-- Data section follows --

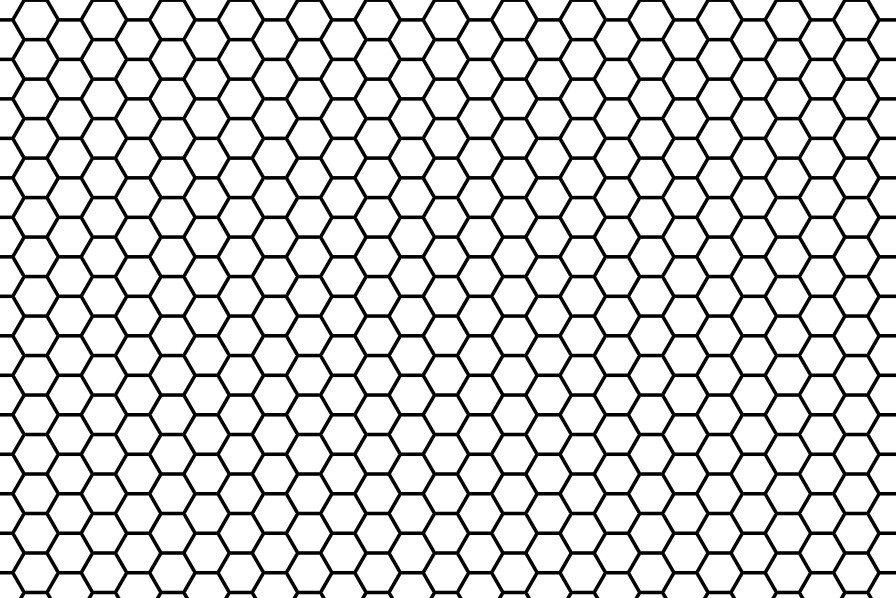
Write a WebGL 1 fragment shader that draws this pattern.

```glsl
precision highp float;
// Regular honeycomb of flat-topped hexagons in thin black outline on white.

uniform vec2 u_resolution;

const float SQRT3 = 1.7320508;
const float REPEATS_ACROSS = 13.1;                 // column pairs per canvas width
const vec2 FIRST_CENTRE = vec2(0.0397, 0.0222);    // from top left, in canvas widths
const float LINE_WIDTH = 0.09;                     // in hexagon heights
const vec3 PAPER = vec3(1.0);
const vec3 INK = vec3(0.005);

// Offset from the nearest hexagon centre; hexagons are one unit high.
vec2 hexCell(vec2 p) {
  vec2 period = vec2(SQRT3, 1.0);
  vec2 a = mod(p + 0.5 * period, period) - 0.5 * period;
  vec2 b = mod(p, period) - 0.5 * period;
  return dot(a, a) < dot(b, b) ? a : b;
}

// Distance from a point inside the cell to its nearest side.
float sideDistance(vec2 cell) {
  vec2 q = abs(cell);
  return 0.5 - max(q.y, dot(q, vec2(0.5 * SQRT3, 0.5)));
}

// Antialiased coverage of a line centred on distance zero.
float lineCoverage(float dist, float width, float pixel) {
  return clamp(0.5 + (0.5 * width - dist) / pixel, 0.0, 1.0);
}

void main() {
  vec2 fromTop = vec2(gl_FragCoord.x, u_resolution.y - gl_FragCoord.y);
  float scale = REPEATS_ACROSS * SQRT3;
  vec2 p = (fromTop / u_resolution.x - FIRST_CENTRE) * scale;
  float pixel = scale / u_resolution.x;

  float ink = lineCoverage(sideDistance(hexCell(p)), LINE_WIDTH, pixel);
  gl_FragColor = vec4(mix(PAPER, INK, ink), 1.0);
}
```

-- Data section concluded --
-- Data section follows --

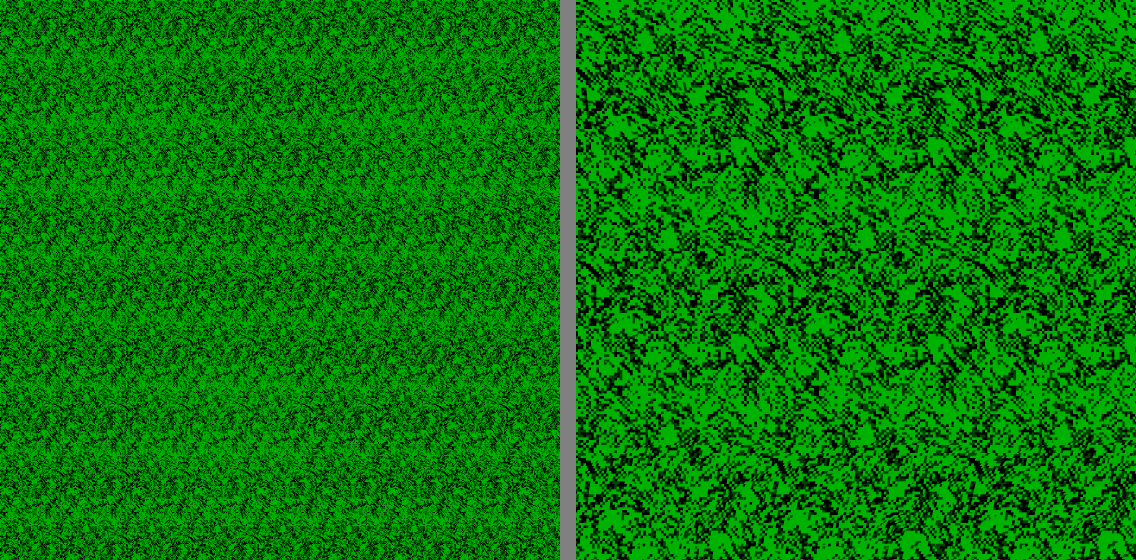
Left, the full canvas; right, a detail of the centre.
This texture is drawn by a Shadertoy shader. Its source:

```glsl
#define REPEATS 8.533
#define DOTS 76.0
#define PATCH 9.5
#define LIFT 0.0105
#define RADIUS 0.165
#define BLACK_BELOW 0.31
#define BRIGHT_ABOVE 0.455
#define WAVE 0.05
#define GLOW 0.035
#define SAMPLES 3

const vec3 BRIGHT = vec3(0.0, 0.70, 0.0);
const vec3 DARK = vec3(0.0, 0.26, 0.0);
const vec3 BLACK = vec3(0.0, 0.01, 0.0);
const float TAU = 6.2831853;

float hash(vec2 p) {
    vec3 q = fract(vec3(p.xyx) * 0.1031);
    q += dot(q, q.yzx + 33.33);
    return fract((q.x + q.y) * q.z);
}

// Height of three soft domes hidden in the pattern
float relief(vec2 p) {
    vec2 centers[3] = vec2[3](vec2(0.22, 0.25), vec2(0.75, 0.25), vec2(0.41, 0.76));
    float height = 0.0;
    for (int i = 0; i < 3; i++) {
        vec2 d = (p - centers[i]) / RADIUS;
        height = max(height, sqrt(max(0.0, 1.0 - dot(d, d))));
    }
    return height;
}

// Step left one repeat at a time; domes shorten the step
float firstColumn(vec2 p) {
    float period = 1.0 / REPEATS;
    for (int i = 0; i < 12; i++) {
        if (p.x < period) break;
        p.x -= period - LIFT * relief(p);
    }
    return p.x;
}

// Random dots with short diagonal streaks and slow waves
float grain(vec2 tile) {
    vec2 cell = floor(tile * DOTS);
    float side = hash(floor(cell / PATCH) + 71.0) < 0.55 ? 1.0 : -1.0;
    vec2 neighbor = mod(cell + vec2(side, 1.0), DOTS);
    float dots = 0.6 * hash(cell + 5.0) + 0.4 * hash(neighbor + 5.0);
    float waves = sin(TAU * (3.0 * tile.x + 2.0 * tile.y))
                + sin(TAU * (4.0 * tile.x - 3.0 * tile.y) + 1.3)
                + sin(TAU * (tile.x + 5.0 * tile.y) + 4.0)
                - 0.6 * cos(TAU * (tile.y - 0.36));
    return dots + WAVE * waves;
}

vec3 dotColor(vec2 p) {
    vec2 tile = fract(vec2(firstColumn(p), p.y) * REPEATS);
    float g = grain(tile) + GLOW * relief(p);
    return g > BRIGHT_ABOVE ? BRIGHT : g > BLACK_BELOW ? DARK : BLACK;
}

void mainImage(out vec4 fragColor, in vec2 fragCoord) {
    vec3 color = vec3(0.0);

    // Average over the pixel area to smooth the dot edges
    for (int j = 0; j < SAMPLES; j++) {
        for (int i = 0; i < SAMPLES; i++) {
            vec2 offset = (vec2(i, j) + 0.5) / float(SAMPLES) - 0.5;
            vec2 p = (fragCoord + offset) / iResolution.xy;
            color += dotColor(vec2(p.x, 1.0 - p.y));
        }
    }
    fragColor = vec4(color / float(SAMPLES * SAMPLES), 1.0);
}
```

-- Data section concluded --

Your task. When a line in the entries above contains "period", count it; please answer with the number only.

Answer space. 6